Beer is one of the world's oldest beverages, dating back to the 6th millennium BC. Fortunately it is fairly easy to make a great tasting beer at home in about 4 weeks without spending a fortune.


You can probably get everything you need to start for $100 - $150  and it can be found on our site. Here is what you need.

  1. Primary fermenter
  2. Airlock and stopper
  3. Plastic hose
  4. Bottling bucket
  5. Bottles
  6. Bottle brush
  7. Bottle capper (if glass bottles are used)
  8. Stick-on thermometer
  9. Hopped malt concentrate kit


A brewpot is a huge pot made of stainless steel or enamel-coated metal which is of at least 16-quart capacity. You might have a pot at home, but if it's made of aluminum you can't use it.

Primary fermenter

The primary fermenter is where the wort goes after you've boiled it. The primary fermenter must have a minimum capacity of 7 gallons, and a lid which seals airtight and accommodates the airlock and rubber stopper.

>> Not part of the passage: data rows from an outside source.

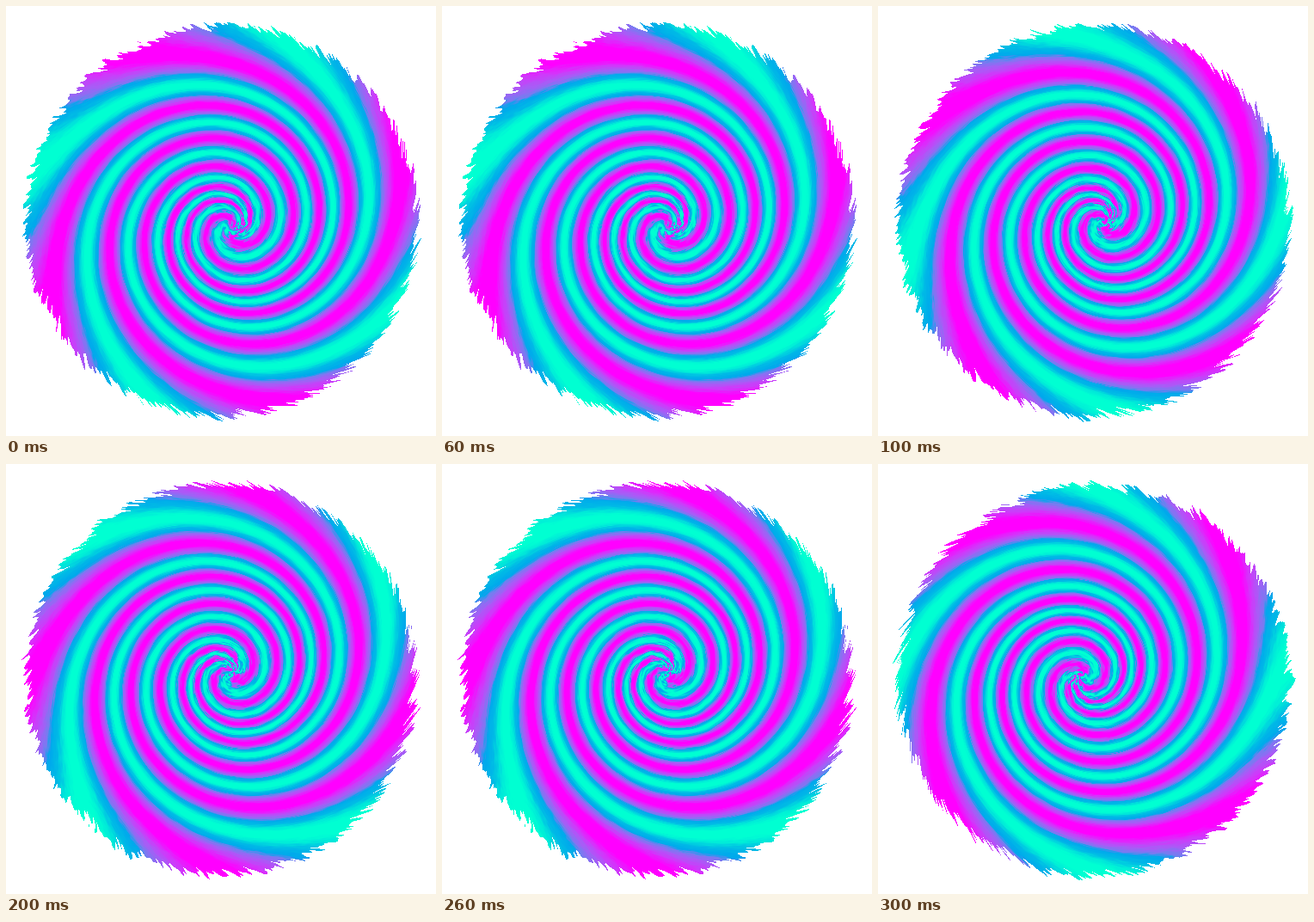
Recreate the animation shown at these times as an HTML page with a canvas. Size 500 by 500 pixels, loop 400 ms.

```html
<!DOCTYPE html>
<html lang="en">
<head>
<meta charset="utf-8">
<title>Whirl</title>
<style>
  html, body { margin: 0; width: 100%; height: 100%; overflow: hidden; background: #fff; }
  canvas { display: block; width: 500px; height: 500px; }
</style>
</head>
<body>
<canvas id="stage" width="500" height="500"></canvas>
<script>
const SIZE = 500, MID = 250, STEP_MS = 100, RIM = 227;
const QUARTER = Math.PI / 2, TWIST = 6.5, REACH = 250;
const ctx = document.getElementById('stage').getContext('2d');

// turn: arm rotation in quarter turns, eye: centre of the whirl
const poses = [
  { turn: 0.345, eye: [260, 256] },
  { turn: 0.67,  eye: [260, 250] },
  { turn: 0.035, eye: [258, 244] },
  { turn: 0.575, eye: [240, 250] }
];

// Colour by distance from the middle of a magenta arm (0) to a cyan one (0.5)
const stops = [
  [0, 255, 0, 255], [0.07, 255, 0, 255], [0.14, 208, 56, 250], [0.2, 168, 92, 246],
  [0.25, 118, 124, 240], [0.28, 0, 168, 236], [0.34, 0, 186, 230], [0.4, 0, 236, 216],
  [0.45, 0, 255, 210], [0.5, 0, 255, 210]
];

const mix = (a, b, t) => a + (b - a) * t;
const ease = t => t * t * (3 - 2 * t);

function armColor(d) {
  let i = 1;
  while (i < stops.length - 1 && d > stops[i][0]) i++;
  const a = stops[i - 1], b = stops[i], t = (d - a[0]) / (b[0] - a[0]);
  return [1, 2, 3].map(k => mix(a[k], b[k], t));
}
const palette = Array.from({ length: 257 }, (_, i) => armColor(i / 512));

function hash(x, y, seed) {
  let h = Math.imul(x, 374761393) + Math.imul(y, 668265263) + Math.imul(seed, 974634777);
  h = Math.imul(h ^ (h >>> 13), 1274126177);
  return ((h ^ (h >>> 16)) >>> 0) / 4294967296;
}

function noise(x, y, seed) {
  const i = Math.floor(x), j = Math.floor(y), u = ease(x - i), v = ease(y - j);
  return mix(
    mix(hash(i, j, seed), hash(i + 1, j, seed), u),
    mix(hash(i, j + 1, seed), hash(i + 1, j + 1, seed), u), v) - 0.5;
}

// Maps a stage point back to the flat disc, relative to the disc's middle
function unwhirl(x, y, [ex, ey]) {
  const dx = x - ex, dy = y - ey, r = Math.hypot(dx, dy);
  const angle = Math.atan2(dy, dx) - TWIST * QUARTER * (1 - r / REACH) ** 2;
  return [ex - MID + r * Math.cos(angle), ey - MID + r * Math.sin(angle)];
}

function render({ turn, eye }, seed) {
  const image = ctx.createImageData(SIZE, SIZE);
  for (let y = 0; y < SIZE; y++) {
    for (let x = 0; x < SIZE; x++) {
      const [fx, fy] = unwhirl(x, y, eye);
      const r = Math.hypot(fx, fy);
      if (r > 240) continue;
      const spoke = Math.atan2(fy, fx);
      const fray = 11 * noise(spoke * 90, r / 10, seed) + 9 * noise(spoke * 34, r / 14, seed + 9);
      if (r + fray > RIM) continue;

      // Rough grain on the flat disc is sheared into streaks by the whirl
      const gx = fx + 9 * noise(fx / 3, fy / 3, seed + 20);
      const gy = fy + 9 * noise(fx / 3, fy / 3, seed + 30);
      const phase = -Math.atan2(gy, gx) / QUARTER - turn;
      const d = Math.abs(phase - Math.round(phase));
      image.data.set([...palette[Math.round(d * 512)], 255], (y * SIZE + x) * 4);
    }
  }
  return image;
}

const images = poses.map((pose, i) => render(pose, i + 1));
const start = performance.now();
let shown = -1;

function draw(now) {
  const index = Math.floor(Math.max(0, now - start) / STEP_MS) % images.length;
  if (index !== shown) ctx.putImageData(images[shown = index], 0, 0);
  requestAnimationFrame(draw);
}
draw(start);
</script>
</body>
</html>
```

Airlock and stopper

The airlock is a handy gadget which allows carbon dioxide to escape from your primary fermenter during fermentation, thus keeping it from exploding, but doesn't allow any of the bad air from outside to enter your beer's hygienic little world.

Plastic hose

This an ordinary five-foot length of food-grade plastic hose. You need it to siphon beer from place to place, and you need to keep it clean and free of kinks or leaks.

Bottling bucket

This is a large, plastic bucket with a spigot at the bottom. It must be at least as big as your primary fermenter, because you need to pour all the liquid from your primary fermenter into your bottling bucket prior to bottling your beer.


After primary fermentation, you place the beer in bottles for secondary fermentation and storage. The best kind of bottles are solid glass ones with smooth tops (not the twist-off kind) that will accept a cap from a bottle capper.

Bottle brush

This is a thin brush which you can insert into a bottle in order to clean it out really well.

Bottle capper and caps

The best sort of bottle capper is one which can be affixed to a surface and worked with one hand while you hold the bottle with the other. I have used the cheaper ones which require two hands on the capper and they work fine, you also need to buy bottle caps.

Stick-on thermometer

This is a thermometer which you can apply to the side of your primary fermenter. They look like thin strips of plastic and they are the same as the ones used on aquariums.  

Hopped malt concentrate kit

I would start with a Coopers kit, they have many different styles of beer to choose from.